–“You have the right to remain silent; anything that you say may be used against you in a court of law.  You have a right to an attorney, if you cannot afford one, one may be appointed to represent you.  Do you understand these rights?” 

We know the Miranda warnings from the many TV police shows.  But, these safeguards are enumerated in the opinion by Chief Justice Warren in Miranda v. Arizona, 384 U.S. 436, decided on June 13, 1966.    “…[T]he  prosecution may not use statements…stemming from custodial interrogation of the defendant” unless procedural safeguards are in place to “secure the right against self-incrimination.”  Id. at p. 444. 

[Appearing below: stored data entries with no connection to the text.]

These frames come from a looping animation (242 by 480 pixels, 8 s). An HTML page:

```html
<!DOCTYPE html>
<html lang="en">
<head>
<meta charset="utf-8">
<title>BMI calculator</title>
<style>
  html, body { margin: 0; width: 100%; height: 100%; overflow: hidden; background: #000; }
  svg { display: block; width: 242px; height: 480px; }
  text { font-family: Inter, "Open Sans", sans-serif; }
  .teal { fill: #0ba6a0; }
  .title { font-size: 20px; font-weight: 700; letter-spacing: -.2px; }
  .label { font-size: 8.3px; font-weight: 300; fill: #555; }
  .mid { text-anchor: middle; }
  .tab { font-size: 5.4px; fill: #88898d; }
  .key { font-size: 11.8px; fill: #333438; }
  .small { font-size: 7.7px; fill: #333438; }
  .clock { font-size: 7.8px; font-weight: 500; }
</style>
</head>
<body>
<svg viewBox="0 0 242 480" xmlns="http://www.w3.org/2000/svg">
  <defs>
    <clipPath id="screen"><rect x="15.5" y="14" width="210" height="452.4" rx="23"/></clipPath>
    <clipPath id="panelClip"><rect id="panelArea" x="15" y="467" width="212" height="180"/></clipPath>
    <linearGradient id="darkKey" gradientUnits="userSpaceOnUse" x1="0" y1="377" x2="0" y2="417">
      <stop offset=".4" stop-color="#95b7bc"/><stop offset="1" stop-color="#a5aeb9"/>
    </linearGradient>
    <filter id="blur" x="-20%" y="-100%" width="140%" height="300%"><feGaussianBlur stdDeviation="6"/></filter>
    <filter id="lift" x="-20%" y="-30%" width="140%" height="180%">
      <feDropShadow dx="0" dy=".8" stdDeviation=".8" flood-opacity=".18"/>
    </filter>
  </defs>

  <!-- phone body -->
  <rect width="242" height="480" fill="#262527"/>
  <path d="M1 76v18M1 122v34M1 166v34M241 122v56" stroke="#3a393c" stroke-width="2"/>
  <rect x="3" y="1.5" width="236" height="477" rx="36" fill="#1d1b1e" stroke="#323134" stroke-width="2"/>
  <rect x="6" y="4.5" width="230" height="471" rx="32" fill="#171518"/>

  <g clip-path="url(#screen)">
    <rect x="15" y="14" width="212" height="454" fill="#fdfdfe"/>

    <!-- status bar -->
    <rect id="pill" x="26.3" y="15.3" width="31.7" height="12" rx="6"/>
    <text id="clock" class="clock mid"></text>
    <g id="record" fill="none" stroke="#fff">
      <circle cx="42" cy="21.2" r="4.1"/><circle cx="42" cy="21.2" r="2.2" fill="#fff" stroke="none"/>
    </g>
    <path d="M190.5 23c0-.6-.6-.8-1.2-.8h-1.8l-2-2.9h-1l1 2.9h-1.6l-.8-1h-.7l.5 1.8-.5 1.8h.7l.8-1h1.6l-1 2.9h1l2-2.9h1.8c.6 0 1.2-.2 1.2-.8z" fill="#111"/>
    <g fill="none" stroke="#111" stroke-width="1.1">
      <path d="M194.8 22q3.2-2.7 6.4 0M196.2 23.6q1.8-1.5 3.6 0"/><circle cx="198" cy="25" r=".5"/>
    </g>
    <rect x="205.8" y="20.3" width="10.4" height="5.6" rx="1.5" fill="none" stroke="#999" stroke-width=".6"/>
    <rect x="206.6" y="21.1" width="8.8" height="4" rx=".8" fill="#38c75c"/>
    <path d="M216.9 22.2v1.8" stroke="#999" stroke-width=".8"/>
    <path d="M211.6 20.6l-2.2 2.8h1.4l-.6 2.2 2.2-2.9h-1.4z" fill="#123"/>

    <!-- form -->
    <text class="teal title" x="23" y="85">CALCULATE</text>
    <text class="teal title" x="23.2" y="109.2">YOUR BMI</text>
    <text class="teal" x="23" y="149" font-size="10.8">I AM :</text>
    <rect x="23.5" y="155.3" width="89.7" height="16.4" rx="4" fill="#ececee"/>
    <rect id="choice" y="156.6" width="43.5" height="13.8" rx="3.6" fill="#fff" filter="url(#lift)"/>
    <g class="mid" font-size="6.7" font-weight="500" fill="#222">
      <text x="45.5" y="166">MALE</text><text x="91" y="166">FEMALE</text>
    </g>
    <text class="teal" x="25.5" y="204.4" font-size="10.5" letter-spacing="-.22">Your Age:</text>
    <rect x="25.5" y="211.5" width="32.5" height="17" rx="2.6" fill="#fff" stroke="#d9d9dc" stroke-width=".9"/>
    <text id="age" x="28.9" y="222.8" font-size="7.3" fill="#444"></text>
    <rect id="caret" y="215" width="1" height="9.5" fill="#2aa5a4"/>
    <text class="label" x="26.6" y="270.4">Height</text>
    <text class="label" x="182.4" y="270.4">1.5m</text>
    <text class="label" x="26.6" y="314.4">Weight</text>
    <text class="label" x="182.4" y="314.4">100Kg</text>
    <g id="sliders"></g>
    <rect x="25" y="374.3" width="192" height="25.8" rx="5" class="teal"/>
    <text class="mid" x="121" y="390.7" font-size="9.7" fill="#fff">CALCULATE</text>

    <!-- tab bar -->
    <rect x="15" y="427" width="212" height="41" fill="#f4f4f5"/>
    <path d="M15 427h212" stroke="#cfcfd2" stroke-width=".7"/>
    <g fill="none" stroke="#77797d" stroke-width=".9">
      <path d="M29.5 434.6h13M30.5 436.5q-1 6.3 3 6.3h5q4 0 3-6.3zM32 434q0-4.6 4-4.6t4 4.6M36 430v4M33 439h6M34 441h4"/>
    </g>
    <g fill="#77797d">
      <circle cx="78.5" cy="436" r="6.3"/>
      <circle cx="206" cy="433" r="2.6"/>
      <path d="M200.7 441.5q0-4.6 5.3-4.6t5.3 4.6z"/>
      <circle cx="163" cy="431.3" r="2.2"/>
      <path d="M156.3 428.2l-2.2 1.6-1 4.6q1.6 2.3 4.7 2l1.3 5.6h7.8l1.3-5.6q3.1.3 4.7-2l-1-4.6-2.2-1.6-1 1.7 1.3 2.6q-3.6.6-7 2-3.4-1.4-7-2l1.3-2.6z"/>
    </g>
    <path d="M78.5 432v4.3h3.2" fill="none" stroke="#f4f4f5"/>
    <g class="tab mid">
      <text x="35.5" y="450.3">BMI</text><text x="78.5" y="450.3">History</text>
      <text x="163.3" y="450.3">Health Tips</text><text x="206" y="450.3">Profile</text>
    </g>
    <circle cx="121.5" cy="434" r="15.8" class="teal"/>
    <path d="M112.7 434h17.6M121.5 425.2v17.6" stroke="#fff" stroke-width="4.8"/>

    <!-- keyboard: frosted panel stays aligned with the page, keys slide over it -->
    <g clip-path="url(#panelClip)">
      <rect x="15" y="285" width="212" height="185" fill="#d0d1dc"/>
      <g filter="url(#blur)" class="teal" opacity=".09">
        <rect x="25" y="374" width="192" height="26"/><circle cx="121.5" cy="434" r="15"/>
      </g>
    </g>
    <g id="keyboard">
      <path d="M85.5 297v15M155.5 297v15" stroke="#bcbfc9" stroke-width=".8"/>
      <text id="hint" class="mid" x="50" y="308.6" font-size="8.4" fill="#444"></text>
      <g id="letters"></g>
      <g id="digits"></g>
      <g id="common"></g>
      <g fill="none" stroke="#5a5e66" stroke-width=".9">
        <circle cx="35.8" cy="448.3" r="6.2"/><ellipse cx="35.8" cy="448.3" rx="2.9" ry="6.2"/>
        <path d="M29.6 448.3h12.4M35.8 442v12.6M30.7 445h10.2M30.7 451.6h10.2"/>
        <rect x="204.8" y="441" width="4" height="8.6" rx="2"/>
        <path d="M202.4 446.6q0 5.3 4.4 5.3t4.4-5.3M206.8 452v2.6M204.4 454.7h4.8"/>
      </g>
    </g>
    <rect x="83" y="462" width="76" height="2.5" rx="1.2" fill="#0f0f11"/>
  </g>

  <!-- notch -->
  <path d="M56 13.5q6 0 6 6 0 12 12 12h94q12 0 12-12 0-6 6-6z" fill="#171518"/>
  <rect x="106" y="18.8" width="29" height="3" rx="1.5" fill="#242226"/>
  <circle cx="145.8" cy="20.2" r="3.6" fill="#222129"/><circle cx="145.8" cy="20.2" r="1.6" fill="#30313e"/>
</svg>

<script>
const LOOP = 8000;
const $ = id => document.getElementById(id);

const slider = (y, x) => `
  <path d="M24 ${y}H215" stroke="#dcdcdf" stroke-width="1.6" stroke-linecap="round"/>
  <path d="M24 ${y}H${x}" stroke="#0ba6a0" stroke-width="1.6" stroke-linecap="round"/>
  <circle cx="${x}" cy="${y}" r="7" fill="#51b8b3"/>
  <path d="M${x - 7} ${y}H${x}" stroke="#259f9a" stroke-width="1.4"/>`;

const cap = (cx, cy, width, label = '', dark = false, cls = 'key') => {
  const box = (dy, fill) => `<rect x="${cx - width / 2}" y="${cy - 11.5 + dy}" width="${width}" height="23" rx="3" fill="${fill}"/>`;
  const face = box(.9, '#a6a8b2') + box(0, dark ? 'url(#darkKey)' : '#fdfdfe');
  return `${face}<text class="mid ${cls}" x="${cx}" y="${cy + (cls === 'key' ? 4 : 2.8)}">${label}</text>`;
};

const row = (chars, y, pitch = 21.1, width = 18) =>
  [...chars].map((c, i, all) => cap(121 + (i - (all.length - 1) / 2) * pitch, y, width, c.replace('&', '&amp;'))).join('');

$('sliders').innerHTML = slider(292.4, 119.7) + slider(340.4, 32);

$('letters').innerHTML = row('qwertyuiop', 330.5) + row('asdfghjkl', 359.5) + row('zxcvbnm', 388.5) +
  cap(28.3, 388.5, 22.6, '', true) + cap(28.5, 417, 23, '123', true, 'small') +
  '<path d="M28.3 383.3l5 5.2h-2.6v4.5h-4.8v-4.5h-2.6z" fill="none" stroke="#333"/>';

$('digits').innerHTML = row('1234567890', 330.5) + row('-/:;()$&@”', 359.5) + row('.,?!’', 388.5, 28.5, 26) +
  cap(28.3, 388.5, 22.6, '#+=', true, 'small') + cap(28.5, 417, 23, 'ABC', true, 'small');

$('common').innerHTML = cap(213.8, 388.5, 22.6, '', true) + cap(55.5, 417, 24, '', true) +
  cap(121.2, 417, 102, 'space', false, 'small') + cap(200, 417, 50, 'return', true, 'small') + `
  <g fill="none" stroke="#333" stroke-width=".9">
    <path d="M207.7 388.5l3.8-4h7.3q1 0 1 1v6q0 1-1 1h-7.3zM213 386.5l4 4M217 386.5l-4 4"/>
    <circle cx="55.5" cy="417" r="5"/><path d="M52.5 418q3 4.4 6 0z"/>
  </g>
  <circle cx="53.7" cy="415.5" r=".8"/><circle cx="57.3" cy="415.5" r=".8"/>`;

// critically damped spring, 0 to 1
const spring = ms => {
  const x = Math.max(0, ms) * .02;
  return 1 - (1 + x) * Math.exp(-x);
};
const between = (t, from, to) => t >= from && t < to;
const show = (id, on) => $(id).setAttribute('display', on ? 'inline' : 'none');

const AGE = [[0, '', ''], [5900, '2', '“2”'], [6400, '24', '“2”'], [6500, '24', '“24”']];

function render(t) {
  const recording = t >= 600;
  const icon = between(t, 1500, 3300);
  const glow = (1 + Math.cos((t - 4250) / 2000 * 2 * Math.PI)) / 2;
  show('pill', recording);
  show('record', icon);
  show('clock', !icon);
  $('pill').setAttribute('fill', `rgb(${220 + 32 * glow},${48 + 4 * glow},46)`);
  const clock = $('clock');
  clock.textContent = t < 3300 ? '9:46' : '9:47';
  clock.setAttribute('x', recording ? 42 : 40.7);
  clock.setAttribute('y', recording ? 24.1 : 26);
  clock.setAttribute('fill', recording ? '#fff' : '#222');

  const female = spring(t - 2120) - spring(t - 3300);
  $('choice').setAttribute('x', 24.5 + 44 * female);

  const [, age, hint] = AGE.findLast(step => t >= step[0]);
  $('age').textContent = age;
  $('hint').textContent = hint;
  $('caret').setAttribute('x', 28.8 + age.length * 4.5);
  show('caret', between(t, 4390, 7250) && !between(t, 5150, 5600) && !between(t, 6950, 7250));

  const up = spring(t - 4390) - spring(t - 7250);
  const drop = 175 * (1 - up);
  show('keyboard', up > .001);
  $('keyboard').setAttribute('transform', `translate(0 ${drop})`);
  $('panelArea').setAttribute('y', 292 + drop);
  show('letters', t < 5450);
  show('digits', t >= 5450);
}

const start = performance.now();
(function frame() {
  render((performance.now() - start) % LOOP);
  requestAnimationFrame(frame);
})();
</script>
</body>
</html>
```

To read more about the right against self-incrimination, see Miranda:  The Story of America’s Right to Remain Silent, by Gary L. Stuart, and The Privilege of Silence:  Fifth Amendment Protections Against Self-Incrimination, by Steven M. Salky.